The South Brooklyn route of the proposed ferry service would begin in Bay Ridge and connect with Sunset Park, Red Hook, Brooklyn Heights and DUMBO before arriving at Pier 11 in Lower Manhattan. The plan, championed as a “game changer” by Councilmember Vincent Gentile (D-Brooklyn), would return ferry service to the 69th street pier after a nearly twenty-year hiatus.
“The alternative is to leave commuters to either drive into the city or spend upwards of an hour on subways or express buses,” said Gentile in a statement.
The R remains the most popular commuting option in Bay Ridge—according to American Community Survey data, 41 percent of residents commute using the subway and nearly half of the area’s residents spend over 45 minutes commuting daily. The neighborhood has two express buses, but at $6.50 per ride the cost can be prohibitive.
Relying on the R train poses its own set of problems for commuters.
“Normally, we’re fine with the train but the other day there were No R trains into Brooklyn and I didn’t know how to get home,” said resident Jennifer Brooke, 33, who commutes to Manhattan daily. “And I was like ‘Oh, we have no options other than the R train.’”
This reporter took all three routes during the peak morning commute to determine the fastest route from Bay Ridge to Manhattan. The express x27 bus from Shore Road to 23rd Street was 63 minutes. The x37 express bus, which loops around FDR drive before heading east into Fifth avenue, took 44 minutes to reach 23rd street. An R commute from 95th street to 23rd street was 53 minutes. Delays can make commutes even longer.
Roland Lewis, president of the Metropolitan Waterfront Alliance, a coalition group which advocates for various waterway initiatives, sees an opportunity for ferries in “hard to get to” communities like Bay Ridge.
“It’s creating a web of connection for shorefront communities that herefore have been cut off from the water in an affordable, efficient manner. What can be wrong with that?”, said Lewis.
The MTA has not responded to requests for time estimates for the proposed ferry route. According to a 2013 study by New York City’s Economic Development Corporation –a direct ferry ride between 69th street pier in Bay Ridge and lower Manhattan would take 18 minutes. The proposed ferry will have four additional stops.
Residents like State Committeeman Kevin Carroll (D-Brooklyn), see the ferry as an opportunity for residents, but note the difficulty in changing commuting habits.

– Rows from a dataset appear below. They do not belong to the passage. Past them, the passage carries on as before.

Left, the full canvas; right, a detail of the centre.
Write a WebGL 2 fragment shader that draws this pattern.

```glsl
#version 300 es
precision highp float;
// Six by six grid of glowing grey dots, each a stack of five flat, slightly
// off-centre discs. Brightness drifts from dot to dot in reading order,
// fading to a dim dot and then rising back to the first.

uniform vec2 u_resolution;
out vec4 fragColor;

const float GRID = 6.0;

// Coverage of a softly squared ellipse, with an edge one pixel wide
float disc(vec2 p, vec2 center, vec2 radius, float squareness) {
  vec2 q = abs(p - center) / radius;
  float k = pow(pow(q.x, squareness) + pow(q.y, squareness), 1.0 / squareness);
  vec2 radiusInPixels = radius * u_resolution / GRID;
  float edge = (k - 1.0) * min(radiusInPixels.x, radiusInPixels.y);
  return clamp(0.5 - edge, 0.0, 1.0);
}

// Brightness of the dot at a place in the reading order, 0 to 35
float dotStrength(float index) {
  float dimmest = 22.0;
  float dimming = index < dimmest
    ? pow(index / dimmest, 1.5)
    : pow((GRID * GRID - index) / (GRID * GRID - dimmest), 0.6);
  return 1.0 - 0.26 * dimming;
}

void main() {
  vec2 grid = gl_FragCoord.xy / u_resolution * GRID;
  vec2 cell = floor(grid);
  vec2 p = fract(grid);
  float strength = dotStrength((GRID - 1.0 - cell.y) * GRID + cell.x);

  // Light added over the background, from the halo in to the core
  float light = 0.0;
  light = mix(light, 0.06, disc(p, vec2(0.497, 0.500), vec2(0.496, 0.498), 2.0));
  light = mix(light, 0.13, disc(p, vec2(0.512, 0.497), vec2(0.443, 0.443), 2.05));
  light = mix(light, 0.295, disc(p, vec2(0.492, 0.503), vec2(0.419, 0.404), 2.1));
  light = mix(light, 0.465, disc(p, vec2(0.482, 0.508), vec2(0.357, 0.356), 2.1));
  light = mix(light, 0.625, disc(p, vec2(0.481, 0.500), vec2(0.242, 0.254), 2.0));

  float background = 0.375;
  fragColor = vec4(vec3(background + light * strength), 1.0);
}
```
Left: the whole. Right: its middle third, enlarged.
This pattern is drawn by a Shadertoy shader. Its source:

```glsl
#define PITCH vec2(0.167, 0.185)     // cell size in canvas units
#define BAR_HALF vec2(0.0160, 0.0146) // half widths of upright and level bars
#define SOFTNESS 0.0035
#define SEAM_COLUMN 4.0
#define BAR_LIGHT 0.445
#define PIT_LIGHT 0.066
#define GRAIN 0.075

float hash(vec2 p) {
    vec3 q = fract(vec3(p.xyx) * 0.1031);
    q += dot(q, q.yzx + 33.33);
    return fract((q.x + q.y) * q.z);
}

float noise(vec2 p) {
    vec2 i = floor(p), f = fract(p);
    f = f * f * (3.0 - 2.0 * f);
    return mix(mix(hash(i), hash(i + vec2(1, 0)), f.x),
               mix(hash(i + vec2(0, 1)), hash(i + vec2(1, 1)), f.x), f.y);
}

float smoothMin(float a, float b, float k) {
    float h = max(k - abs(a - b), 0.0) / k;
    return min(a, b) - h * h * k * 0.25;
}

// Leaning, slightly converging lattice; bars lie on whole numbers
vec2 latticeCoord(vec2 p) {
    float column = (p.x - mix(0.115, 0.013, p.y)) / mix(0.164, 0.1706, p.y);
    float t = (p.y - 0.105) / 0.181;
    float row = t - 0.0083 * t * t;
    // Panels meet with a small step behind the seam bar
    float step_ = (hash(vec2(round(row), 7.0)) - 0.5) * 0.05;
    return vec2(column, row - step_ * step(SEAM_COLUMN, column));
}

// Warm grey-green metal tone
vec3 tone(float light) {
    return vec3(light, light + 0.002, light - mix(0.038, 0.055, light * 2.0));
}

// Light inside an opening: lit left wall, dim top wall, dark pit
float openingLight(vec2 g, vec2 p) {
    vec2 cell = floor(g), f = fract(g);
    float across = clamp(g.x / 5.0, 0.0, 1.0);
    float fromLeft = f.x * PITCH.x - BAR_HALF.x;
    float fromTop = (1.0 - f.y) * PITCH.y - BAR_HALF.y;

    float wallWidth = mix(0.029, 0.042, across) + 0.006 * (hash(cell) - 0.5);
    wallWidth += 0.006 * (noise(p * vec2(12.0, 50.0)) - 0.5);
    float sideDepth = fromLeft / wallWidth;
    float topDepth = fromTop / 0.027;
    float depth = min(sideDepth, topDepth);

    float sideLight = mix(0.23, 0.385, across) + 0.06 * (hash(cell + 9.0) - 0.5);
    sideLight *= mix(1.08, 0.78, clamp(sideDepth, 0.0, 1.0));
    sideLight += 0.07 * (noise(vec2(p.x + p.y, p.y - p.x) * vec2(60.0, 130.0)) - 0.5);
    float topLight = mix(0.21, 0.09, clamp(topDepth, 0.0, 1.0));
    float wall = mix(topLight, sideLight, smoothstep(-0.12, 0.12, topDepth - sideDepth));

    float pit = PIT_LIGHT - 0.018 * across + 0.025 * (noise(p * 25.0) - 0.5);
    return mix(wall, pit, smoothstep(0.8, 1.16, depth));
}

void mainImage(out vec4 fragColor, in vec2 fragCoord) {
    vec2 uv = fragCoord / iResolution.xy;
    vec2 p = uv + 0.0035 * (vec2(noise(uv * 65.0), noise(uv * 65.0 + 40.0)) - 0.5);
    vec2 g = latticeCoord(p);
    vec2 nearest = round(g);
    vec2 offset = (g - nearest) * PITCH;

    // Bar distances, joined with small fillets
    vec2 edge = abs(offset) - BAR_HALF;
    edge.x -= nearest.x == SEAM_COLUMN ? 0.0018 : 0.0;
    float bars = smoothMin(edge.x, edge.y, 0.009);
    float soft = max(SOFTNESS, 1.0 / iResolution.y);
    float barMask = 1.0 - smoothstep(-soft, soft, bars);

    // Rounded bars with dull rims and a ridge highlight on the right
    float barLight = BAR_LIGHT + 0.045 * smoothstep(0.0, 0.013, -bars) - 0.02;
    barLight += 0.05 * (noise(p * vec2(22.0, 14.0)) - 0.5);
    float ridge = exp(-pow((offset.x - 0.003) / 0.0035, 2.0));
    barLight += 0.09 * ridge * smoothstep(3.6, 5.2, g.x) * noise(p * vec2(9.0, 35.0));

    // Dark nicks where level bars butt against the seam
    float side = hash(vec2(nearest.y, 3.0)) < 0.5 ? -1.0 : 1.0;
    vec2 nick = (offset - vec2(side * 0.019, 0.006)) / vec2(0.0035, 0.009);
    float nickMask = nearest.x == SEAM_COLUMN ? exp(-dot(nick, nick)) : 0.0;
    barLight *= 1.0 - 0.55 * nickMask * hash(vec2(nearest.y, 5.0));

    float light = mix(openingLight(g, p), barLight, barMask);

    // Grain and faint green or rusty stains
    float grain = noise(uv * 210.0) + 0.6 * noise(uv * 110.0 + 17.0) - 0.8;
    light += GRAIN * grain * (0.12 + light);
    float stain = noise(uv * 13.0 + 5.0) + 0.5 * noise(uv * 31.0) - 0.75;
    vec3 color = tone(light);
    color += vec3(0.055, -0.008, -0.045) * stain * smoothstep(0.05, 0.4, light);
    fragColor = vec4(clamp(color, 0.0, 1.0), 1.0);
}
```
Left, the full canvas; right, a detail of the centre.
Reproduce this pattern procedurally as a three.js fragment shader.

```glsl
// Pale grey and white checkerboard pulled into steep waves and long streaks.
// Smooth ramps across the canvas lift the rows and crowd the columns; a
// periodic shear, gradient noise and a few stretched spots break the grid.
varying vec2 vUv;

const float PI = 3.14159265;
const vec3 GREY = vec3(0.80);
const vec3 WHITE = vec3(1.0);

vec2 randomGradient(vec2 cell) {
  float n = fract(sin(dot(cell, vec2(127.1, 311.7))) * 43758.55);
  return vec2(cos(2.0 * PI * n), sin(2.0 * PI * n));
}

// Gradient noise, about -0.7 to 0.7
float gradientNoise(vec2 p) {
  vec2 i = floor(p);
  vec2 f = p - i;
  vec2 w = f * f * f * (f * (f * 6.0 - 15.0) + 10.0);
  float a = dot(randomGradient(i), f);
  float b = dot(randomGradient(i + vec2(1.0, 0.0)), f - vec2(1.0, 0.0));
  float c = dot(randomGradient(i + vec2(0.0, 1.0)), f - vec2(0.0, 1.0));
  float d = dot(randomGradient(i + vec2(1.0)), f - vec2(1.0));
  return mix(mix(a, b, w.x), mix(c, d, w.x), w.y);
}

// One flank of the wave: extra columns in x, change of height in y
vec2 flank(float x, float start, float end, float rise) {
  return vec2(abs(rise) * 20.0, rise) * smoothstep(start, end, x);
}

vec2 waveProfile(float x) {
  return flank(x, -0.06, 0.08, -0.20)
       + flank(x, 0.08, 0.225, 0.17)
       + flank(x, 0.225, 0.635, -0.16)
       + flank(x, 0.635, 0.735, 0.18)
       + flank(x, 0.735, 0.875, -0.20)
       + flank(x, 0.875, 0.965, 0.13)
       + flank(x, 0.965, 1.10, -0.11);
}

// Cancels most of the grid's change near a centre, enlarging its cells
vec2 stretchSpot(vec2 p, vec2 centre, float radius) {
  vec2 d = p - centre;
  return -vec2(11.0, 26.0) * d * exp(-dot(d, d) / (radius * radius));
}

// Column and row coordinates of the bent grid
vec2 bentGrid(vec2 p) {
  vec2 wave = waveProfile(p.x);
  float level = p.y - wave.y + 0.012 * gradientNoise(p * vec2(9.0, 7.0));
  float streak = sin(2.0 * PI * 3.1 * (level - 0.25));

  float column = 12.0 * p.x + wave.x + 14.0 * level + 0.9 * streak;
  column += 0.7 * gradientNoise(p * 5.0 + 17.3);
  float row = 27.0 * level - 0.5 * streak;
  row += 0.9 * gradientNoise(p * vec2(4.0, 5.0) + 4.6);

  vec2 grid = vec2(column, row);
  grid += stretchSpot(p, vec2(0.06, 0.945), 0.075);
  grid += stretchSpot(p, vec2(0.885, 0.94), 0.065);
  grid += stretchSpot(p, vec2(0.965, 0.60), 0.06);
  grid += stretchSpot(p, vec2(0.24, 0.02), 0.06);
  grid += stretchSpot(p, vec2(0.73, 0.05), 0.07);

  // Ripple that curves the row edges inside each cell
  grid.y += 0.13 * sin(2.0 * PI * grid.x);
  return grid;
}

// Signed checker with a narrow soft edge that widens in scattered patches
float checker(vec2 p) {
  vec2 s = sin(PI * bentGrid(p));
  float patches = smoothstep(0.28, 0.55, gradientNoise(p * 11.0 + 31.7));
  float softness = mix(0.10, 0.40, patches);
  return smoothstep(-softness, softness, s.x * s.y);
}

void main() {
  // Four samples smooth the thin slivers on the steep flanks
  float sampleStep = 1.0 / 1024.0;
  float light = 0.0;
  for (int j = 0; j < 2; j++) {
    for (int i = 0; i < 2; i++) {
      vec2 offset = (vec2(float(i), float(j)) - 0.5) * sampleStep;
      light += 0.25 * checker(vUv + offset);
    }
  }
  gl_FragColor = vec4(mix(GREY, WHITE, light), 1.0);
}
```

“If you make it easier to get there, people will use it,” said Carroll. “Parking is an issue down at 69th street. Part of getting people to 69th street will have to include a bus getting people there, but it can be done.”